The Supreme Court’s ruling was met with violence and protests across the country. The judges admitted that they themselves had gotten threats as a result of it. The highest court maintained that the results were “neither transparent nor verifiable.” It blamed the electoral commission for the problems. The court revealed that the results of the election had been declared before the results from the 40,000 polling stations had even been received.

Kenyatta meanwhile tried to urge Kenyans to maintain peace in the wake of the ruling. He said that he disagreed with the judgement but would respect it. In a televised address, he noted that it was "important to respect the rule of law even if you disagree with the Supreme Court ruling".



Kenya's opposition leader Raila Odinga announced that he would not take part in the court-ordered re-run of the presidential vote scheduled to take place on October 26th, 2017. In September he had demanded "legal and constitutional guarantees” in order to ensure that the second round of these elections would be fair and legal. After not receiving such a guarantee, he pulled out.

“In the interest of the people of Kenya, the region and world at large, we believe that all will be best served by (opposition grouping) NASA vacating the presidential candidature of elections slated for 26th of October, 2017," Odinga told a news conference.

Kenyatta meanwhile indicated that the elections would take place as scheduled. He told his supporters, “There is nowhere the constitution says Raila Amollo Odinga has to be on the ballot.”

The elections are currently underway in Kenya. Even though the final tally is not out, reports have suggested that in contrast to the August 2017, elections, this one has a much lesser voter turnout. Additionally, Agence France-Presse reported that ballot boxes and electronic kits to identify voters and transmit results had not arrived in many of the polling stations despite the fact voting was already underway. Opposition supporters blamed officials for not delivering voting material on time.

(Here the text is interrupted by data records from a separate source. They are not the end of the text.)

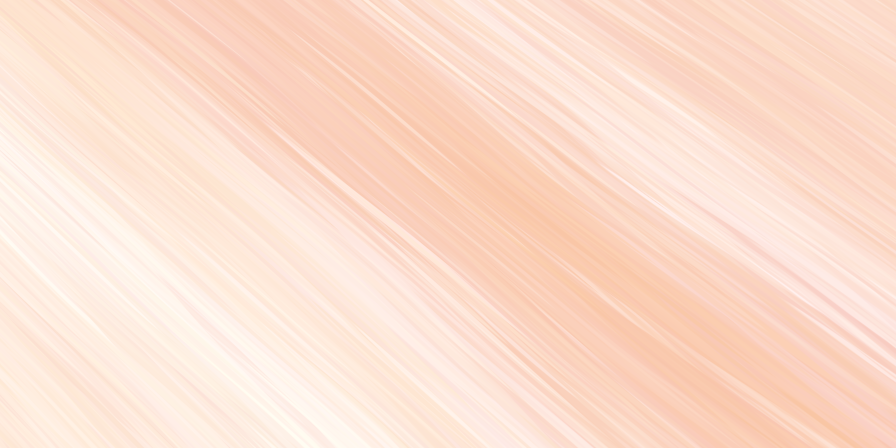
Give the GLSL for this background, as a WebGL 1 fragment shader.

```glsl
precision highp float;
// Soft diagonal brush strokes in cream, blush and apricot.
uniform vec2 u_resolution;

#define ANGLE 0.698       // downward slope of the strokes, radians
#define FAN 0.12          // spread of the strokes toward the lower right
#define LEAN 0.045        // slope difference between stroke layers
#define STROKE_WIDTH 0.11 // spacing of the broadest strokes
#define STROKE_LENGTH 1.1 // spacing along the broadest strokes
#define STRAY 0.23        // how far a stroke borrows colour from its surroundings
#define SHADE 0.06        // brightness variation between strokes
#define WARMTH 0.035      // variation between pink and yellow strokes
#define OPACITY 0.8
#define SOFTNESS 0.0018   // edge blur, in canvas heights

const vec3 CREAM = vec3(1.0, 0.925, 0.865);
const vec3 IVORY = vec3(1.0, 0.972, 0.94);
const vec3 BUTTER = vec3(0.995, 0.89, 0.81);
const vec3 BLUSH = vec3(0.982, 0.815, 0.74);
const vec3 APRICOT = vec3(0.98, 0.785, 0.665);
const vec3 PEACH = vec3(0.988, 0.858, 0.785);
const vec3 PETAL = vec3(1.0, 0.94, 0.915);
const vec3 ROSE = vec3(0.97, 0.785, 0.765);

vec4 hash4(vec2 cell) {
  float s = sin(dot(cell, vec2(12.99, 78.23))) * 437.58;
  return fract(vec4(s, s * 7.31, s * 13.17, s * 23.71));
}

float band(float x, float centre, float width) {
  float d = (x - centre) / width;
  return exp(-d * d);
}

// Broad colour layout: x runs along the strokes, y across them.
vec3 wash(vec2 q) {
  vec3 c = mix(CREAM, IVORY, band(q.y, 0.44, 0.13));
  c = mix(c, BUTTER, smoothstep(0.56, 0.7, q.y));
  c = mix(c, BLUSH, smoothstep(0.83, 0.97, q.y));
  c = mix(c, PETAL, band(q.y, 0.79, 0.08) * smoothstep(-0.5, 0.4, q.x));
  c = mix(c, APRICOT, band(q.y, 1.16, 0.11) * smoothstep(-0.3, 0.6, q.x));
  c = mix(c, PEACH, smoothstep(1.25, 1.36, q.y));
  c = mix(c, ROSE, 0.7 * band(q.y, 1.36, 0.05) * smoothstep(0.7, 1.3, q.x));
  c = mix(c, PETAL, band(q.y, 1.44, 0.06));
  return mix(c, BLUSH, 0.6 * band(q.y, 1.7, 0.09));
}

// Paints one layer of tapered strokes, one per elongated cell.
vec3 paintStrokes(vec3 colour, vec2 q, vec2 size, float seed) {
  float drift = LEAN * sin(seed * 2.4 + 0.5) * (q.x - 0.45);
  vec2 grid = (q + vec2(0.0, drift)) / size;
  vec2 home = floor(grid);
  float edge = max(SOFTNESS, 0.6 / u_resolution.y) / size.y;
  for (int j = -1; j <= 1; j++) {
    for (int i = -1; i <= 1; i++) {
      vec2 cell = home + vec2(float(i), float(j));
      vec4 shape = hash4(cell + seed * 17.3 + 3.7);
      vec4 tone = hash4(cell.yx + seed * 29.1 + 71.9);
      vec2 centre = cell + 0.2 + 0.6 * shape.xy;
      vec2 d = grid - centre;
      d.y += d.x * (tone.w - 0.5) * 0.8;

      // Lens-shaped outline with fading tips
      float along = d.x / mix(0.4, 0.9, shape.z);
      float taper = max(1.0 - along * along, 0.0);
      float halfWidth = mix(0.14, 0.55, shape.w) * taper;
      float cover = 1.0 - smoothstep(-edge, edge, abs(d.y) - halfWidth);
      cover *= smoothstep(0.0, 0.4, taper) * OPACITY * mix(0.25, 1.0, tone.z);

      // Pigment taken from nearby, varied in brightness and hue
      float across = centre.y * size.y - drift + (tone.x - 0.5) * STRAY;
      vec3 pigment = wash(vec2(q.x, across));
      pigment += (tone.y - 0.5) * SHADE * vec3(0.3, 1.0, 1.2);
      pigment += (shape.x - 0.5) * WARMTH * vec3(0.0, -0.4, 1.0);
      pigment = mix(pigment, ROSE, 0.35 * step(0.9, tone.w));
      pigment = mix(pigment, PETAL, 0.6 * step(tone.w, 0.1));
      colour = mix(colour, pigment, cover);
    }
  }
  return colour;
}

void main() {
  vec2 p = gl_FragCoord.xy / u_resolution.y;

  // Stroke space, gently fanned and waved
  float s = sin(ANGLE), c = cos(ANGLE);
  vec2 q = vec2(c * p.x - s * p.y, s * p.x + c * p.y);
  q.y -= FAN * (q.x - 0.45) * (q.y - 1.0);
  q.y += 0.006 * sin(q.x * 3.1 + q.y * 5.0) + 0.002 * sin(q.x * 9.0 - q.y * 13.0);

  // Broad strokes first, fine bristles last
  vec3 colour = wash(q);
  vec2 size = vec2(STROKE_LENGTH, STROKE_WIDTH);
  for (int layer = 0; layer < 6; layer++) {
    colour = paintStrokes(colour, q, size, float(layer));
    size *= vec2(0.83, 0.63);
  }
  gl_FragColor = vec4(clamp(colour, 0.0, 1.0), 1.0);
}
```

One voter in Nairobi's Mathare slum, taxi driver David Njeru, 26, told the AFP news agency: "It is my duty to vote. Last time the queue was all around the block and I waited six hours to vote, this time the people are few."

Odinga has continued to boycott the vote but he urged his supporters not to resort to violence against those who will be voting. “Do not look at your [neighbour] with suspicion … He or she is as much of a victim as you.” Kenyatta urged people to vote on the eve of the elections stating, “Our forefathers fought and died for the right of the African to vote, we dare not reject this inheritance."

Kenyan elections have historically been marred by violence. Even the August elections witnessed violent outbreaks and resulted in the deaths of at least 24 people, according to human rights groups.


Our assessment is that since there were no new measures introduced to ensure the authenticity of the Presidential elections, there will be doubts cast on the results of the re-run. The fact that thousands of Kenyans have not cast their ballot indicates a growing lack of trust in the process. We believe given that the main opposition has withdrawn from the election, Kenyatta will secure a final term as the President. His tenure will likely be affected by claims of illegitimacy.